Yahoo did not immediately respond to a request for comment about the letter.

Yahoo has faced mounting questions about exactly when it knew about the 2014 cyber attack that exposed the email credentials of users, a critical issue for the company as it seeks to prevent the breach from affecting a pending takeover of its core business by Verizon Inc.

The internet firm has said it detected the breach this summer after conducting a security review prompted by an unrelated hack claim that turned out to be meritless. Yahoo has not given a precise timeline explaining when it was made aware of the 2014 attack, or if it knew of the breach before announcing the deal with Verizon in late July.

The senators requested a briefing from Yahoo to explain the company’s investigation into the breach, its cooperation with law enforcement and national security authorities, and plans to protect affected users.

The letter was signed by Senators Patrick Leahy, Al Franken, Elizabeth Warren, Richard Blumenthal, Ron Wyden and Edward Markey.

The senators asked Mayer for a timeline of the hack and its discovery and how such a large breach went undetected for so long. They also asked what Yahoo was doing to prevent another breach in the future, if the company has changed its security protocols, and whether the U.S. government had warned of a possible hacking attempt.

The letter came a day after Democratic Senator Mark Warner asked the U.S. Securities and Exchange Commission to investigate whether Yahoo and its senior executives fulfilled obligations to inform investors and the public about the hacking attack, which Yahoo has blamed on a “state-sponsored actor.”

(Reporting by Dustin Volz; Editing by Chizu Nomiyama and Andrew Hay)

Democratic Party says it was hacked again, blames Russians

nternet LAN cables are pictured in this photo illustration taken in Sydney June 23, 2011. Australia cleared a key hurdle on Thursday in setting up a $38 billion high-speed broadband system after phone operator Telstra agreed to rent out its network for the nation's biggest infrastructure project in decades.

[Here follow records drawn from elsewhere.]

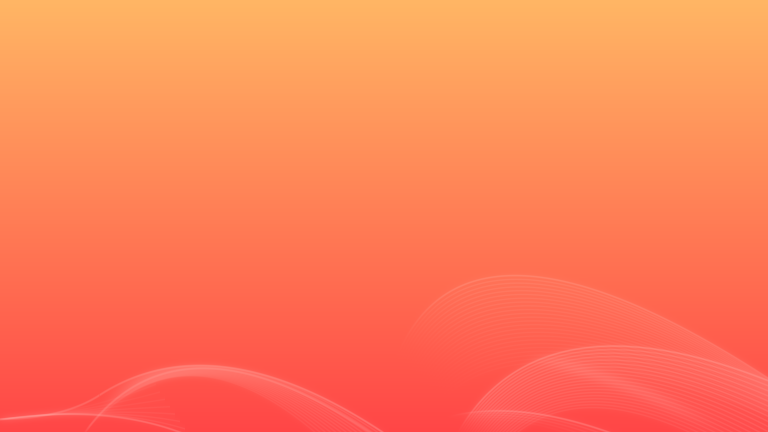
This background is drawn by a Shadertoy shader. Its source:

```glsl
struct Curve { vec2 start; vec2 bend; vec2 end; };

const vec3 BOTTOM_RED = vec3(1.0, 0.272, 0.275);
const vec3 TOP_AMBER = vec3(1.0, 0.712, 0.392);
const vec3 PALE_PINK = vec3(1.0, 0.87, 0.85);

Curve blendCurves(Curve a, Curve b, float t) {
    return Curve(mix(a.start, b.start, t), mix(a.bend, b.bend, t), mix(a.end, b.end, t));
}

// Parameter at which a curve running left to right reaches x
float curveParameter(Curve c, float x) {
    float quadratic = c.start.x - 2.0 * c.bend.x + c.end.x;
    float linear = c.bend.x - c.start.x;
    float offset = c.start.x - x;
    float root = sqrt(max(linear * linear - quadratic * offset, 0.0));
    return -offset / max(linear + root, 0.0001);
}

// Approximate distance to the curve, with its parameter in y
vec2 curveDistance(Curve c, vec2 p) {
    float s = curveParameter(c, p.x);
    vec2 tangent = mix(c.bend - c.start, c.end - c.bend, s);
    float height = mix(mix(c.start.y, c.bend.y, s), mix(c.bend.y, c.end.y, s), s);
    float slope = tangent.y / max(tangent.x, 0.001);
    return vec2(abs(p.y - height) / sqrt(1.0 + slope * slope), s);
}

float strand(Curve c, vec2 p, float width, float fadeIn, float pixel) {
    vec2 d = curveDistance(c, p);
    float span = max(width, pixel);
    float line = (1.0 - smoothstep(0.0, 1.4 * span, d.x)) * width / span;
    return line * smoothstep(0.0, fadeIn, d.y) * step(d.y, 1.0);
}

float glow(Curve c, vec2 p, float radius, float fade) {
    vec2 d = curveDistance(c, p);
    float ends = smoothstep(0.0, fade, d.y) * smoothstep(1.0, 1.0 - fade, d.y);
    return exp(-d.x * d.x / (radius * radius)) * ends;
}

// Strands interpolated from an outer to an inner curve, over a soft veil
float ribbon(Curve outer, Curve inner, vec2 p, int count, float innerStrength,
             float fadeIn, float pixel) {
    float ink = 0.0;
    for (int i = 0; i < count; i++) {
        float t = float(i) / float(count - 1);
        Curve c = blendCurves(outer, inner, t);
        float light = strand(c, p, 0.0022, fadeIn, pixel);
        vec2 d = curveDistance(c, p);
        float veil = exp(-d.x * d.x / 0.0001) * smoothstep(0.0, fadeIn, d.y) * step(d.y, 1.0);
        ink += (light + 0.22 * veil) * mix(1.0, innerStrength, t);
    }
    return ink;
}

void mainImage(out vec4 fragColor, in vec2 fragCoord) {
    vec2 p = fragCoord / iResolution.y;
    float pixel = 1.0 / iResolution.y;
    float right = iResolution.x / iResolution.y;
    p.x *= 1.7778 / right;
    vec3 color = mix(BOTTOM_RED, TOP_AMBER, clamp(p.y, 0.0, 1.0));

    // Tall faint ribbon on the right
    Curve tallOuter = Curve(vec2(0.915, 0.165), vec2(1.08, 0.585), vec2(1.80, 0.11));
    Curve tallInner = Curve(vec2(1.02, 0.07), vec2(1.20, 0.27), vec2(1.80, 0.03));
    float ink = 0.13 * ribbon(tallOuter, tallInner, p, 24, 0.25, 0.35, pixel);
    ink += 0.10 * strand(tallOuter, p, 0.003, 0.3, pixel);

    // Bright ribbon in the lower right corner
    Curve brightOuter = Curve(vec2(1.055, -0.01), vec2(1.25, 0.335), vec2(1.80, 0.11));
    Curve brightInner = Curve(vec2(1.14, -0.06), vec2(1.34, 0.20), vec2(1.80, -0.12));
    ink += 0.20 * ribbon(brightOuter, brightInner, p, 20, 0.45, 0.15, pixel);
    ink += 0.14 * strand(brightOuter, p, 0.003, 0.15, pixel);
    Curve crest = Curve(vec2(1.20, 0.175), vec2(1.40, 0.15), vec2(1.70, -0.01));
    ink += 0.16 * glow(crest, p, 0.016, 0.35);

    // Small arch beneath it
    Curve smallArch = Curve(vec2(1.03, 0.033), vec2(1.20, 0.08), vec2(1.44, -0.012));
    Curve smallInner = Curve(vec2(1.05, 0.025), vec2(1.20, 0.045), vec2(1.36, -0.02));
    ink += 0.12 * ribbon(smallArch, smallInner, p, 5, 0.2, 0.4, pixel);
    ink += 0.22 * strand(smallArch, p, 0.003, 0.4, pixel);

    // Left hill with its rising tail
    Curve hillOuter = Curve(vec2(0.23, 0.085), vec2(0.50, 0.26), vec2(0.90, -0.01));
    Curve hillInner = Curve(vec2(0.19, -0.01), vec2(0.42, 0.27), vec2(0.74, -0.01));
    ink += 0.13 * ribbon(hillOuter, hillInner, p, 14, 0.6, 0.25, pixel);
    Curve tail = Curve(vec2(-0.02, 0.03), vec2(0.14, 0.027), vec2(0.23, 0.085));
    ink += 0.24 * (strand(tail, p, 0.003, 0.1, pixel) + strand(hillOuter, p, 0.003, 0.001, pixel));
    Curve crossing = Curve(vec2(0.19, -0.01), vec2(0.41, 0.305), vec2(0.87, -0.01));
    ink += 0.24 * strand(crossing, p, 0.003, 0.05, pixel);

    // Low swell at the left edge
    Curve lowSwell = Curve(vec2(-0.02, 0.025), vec2(0.25, 0.07), vec2(0.44, -0.01));
    Curve tailSwell = Curve(vec2(-0.02, 0.03), vec2(0.17, 0.035), vec2(0.36, 0.11));
    ink += 0.10 * ribbon(lowSwell, tailSwell, p, 8, 0.4, 0.1, pixel);
    ink += 0.22 * strand(lowSwell, p, 0.003, 0.1, pixel);

    color = mix(color, PALE_PINK, 0.62 * (1.0 - exp(-1.3 * ink)));
    fragColor = vec4(color, 1.0);
}
```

WASHINGTON (Reuters) – The head of the Democratic National Committee said on Tuesday the organization had been hacked by Russian state-sponsored agents who were trying to influence the U.S. presidential election, after a similar leak in July roiled the party.

A link to the documents was posted on WikiLeaks’ Twitter account and attributed to alleged hacker Guccifer 2.0. The release came during a presentation on Tuesday from a person speaking on behalf of Guccifer 2.0 at a London cyber security conference, Politico reported.

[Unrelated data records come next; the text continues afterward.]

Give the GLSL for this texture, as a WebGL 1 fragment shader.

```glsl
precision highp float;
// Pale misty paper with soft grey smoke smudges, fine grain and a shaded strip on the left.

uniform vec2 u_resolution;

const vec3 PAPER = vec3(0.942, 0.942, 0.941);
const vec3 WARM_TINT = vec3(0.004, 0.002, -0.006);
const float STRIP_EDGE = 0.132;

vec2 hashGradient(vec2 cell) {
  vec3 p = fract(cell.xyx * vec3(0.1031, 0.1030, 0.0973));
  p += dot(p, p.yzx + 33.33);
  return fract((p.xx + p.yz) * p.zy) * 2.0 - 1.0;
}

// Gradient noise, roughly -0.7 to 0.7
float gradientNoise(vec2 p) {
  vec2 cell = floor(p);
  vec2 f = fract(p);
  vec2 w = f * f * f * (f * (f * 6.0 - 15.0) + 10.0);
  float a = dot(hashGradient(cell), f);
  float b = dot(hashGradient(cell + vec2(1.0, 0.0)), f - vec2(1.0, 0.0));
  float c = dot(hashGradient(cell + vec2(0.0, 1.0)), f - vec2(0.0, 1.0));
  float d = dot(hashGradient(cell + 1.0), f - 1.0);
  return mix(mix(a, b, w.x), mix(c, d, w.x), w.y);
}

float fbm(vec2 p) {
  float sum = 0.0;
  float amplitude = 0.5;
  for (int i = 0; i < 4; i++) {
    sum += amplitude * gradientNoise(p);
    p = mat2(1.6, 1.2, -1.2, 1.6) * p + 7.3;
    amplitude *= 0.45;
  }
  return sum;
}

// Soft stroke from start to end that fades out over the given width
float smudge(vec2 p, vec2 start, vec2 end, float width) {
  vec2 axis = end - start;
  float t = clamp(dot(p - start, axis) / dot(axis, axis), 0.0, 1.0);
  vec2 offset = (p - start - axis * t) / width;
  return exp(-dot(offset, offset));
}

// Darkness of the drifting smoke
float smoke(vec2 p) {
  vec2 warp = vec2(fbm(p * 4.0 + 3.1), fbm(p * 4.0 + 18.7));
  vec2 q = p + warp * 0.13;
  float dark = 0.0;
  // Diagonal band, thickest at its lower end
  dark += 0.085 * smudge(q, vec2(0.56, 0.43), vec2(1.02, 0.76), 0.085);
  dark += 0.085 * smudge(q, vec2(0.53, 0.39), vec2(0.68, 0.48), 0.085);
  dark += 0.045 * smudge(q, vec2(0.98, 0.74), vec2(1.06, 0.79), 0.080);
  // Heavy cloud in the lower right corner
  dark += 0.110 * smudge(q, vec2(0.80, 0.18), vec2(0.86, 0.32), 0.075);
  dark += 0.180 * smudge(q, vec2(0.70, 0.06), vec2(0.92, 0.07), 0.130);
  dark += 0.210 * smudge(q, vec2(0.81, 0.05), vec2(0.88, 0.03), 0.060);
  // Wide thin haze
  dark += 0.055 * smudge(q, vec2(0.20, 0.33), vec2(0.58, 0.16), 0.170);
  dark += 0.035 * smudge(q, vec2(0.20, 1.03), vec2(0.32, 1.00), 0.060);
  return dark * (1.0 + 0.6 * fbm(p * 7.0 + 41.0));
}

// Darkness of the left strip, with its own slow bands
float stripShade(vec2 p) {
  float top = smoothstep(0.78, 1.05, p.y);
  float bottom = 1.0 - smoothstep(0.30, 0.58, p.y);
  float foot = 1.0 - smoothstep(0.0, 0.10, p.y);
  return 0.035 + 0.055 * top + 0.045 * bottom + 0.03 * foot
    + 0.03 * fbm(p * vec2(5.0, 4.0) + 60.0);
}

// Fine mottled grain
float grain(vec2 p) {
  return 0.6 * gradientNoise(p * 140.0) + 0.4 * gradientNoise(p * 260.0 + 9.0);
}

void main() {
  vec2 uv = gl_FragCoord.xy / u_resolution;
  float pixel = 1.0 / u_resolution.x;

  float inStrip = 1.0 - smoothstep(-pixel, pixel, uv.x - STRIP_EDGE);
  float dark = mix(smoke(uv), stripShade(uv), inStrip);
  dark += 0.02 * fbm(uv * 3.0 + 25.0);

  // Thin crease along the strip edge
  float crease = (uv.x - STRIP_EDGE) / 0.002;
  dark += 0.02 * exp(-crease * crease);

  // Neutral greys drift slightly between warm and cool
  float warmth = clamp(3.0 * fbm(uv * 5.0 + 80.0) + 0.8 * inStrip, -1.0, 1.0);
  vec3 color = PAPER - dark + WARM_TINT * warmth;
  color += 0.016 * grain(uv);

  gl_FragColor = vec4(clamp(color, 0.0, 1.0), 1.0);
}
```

Reuters could not immediately access the documents.

“There’s one person who stands to benefit from these criminal acts, and that’s (Republican presidential nominee) Donald Trump,” DNC interim Chair Donna Brazile said in a statement.

“Not only has Trump embraced (Russian President Vladimir)Putin, he publicly encouraged further Russian espionage to help his campaign,” she said.

Trump in July invited Russia to dig up emails from Clinton’s time as secretary of state, prompting Democrats to accuse him of urging foreigners to spy on Americans. He later said he was speaking sarcastically.

The Trump campaign did not immediately respond to a request for comment.

Debbie Wasserman Schultz resigned as DNC chair on the eve of July’s Democratic National Convention after WikiLeaks published an earlier trove of hacked DNC emails that showed party officials favoring eventual nominee Hillary Clinton over U.S. Senator Bernie Sanders during the party’s nominating contests. Three other senior officials also stepped down from the DNC after the leak.

“We have been anticipating that an additional batch of documents stolen by Russian agents would be released,” said Brazile, who took over from Wasserman Schultz on an interim basis.

Democratic Party sources said the party and Clinton’s presidential campaign were deeply concerned about possible publication by WikiLeaks or other hackers of a new torrent of potentially embarrassing party information ahead of the Nov. 8 election.

(Reporting by Eric Beech and Mark Hosenball; Editing by Peter Cooney)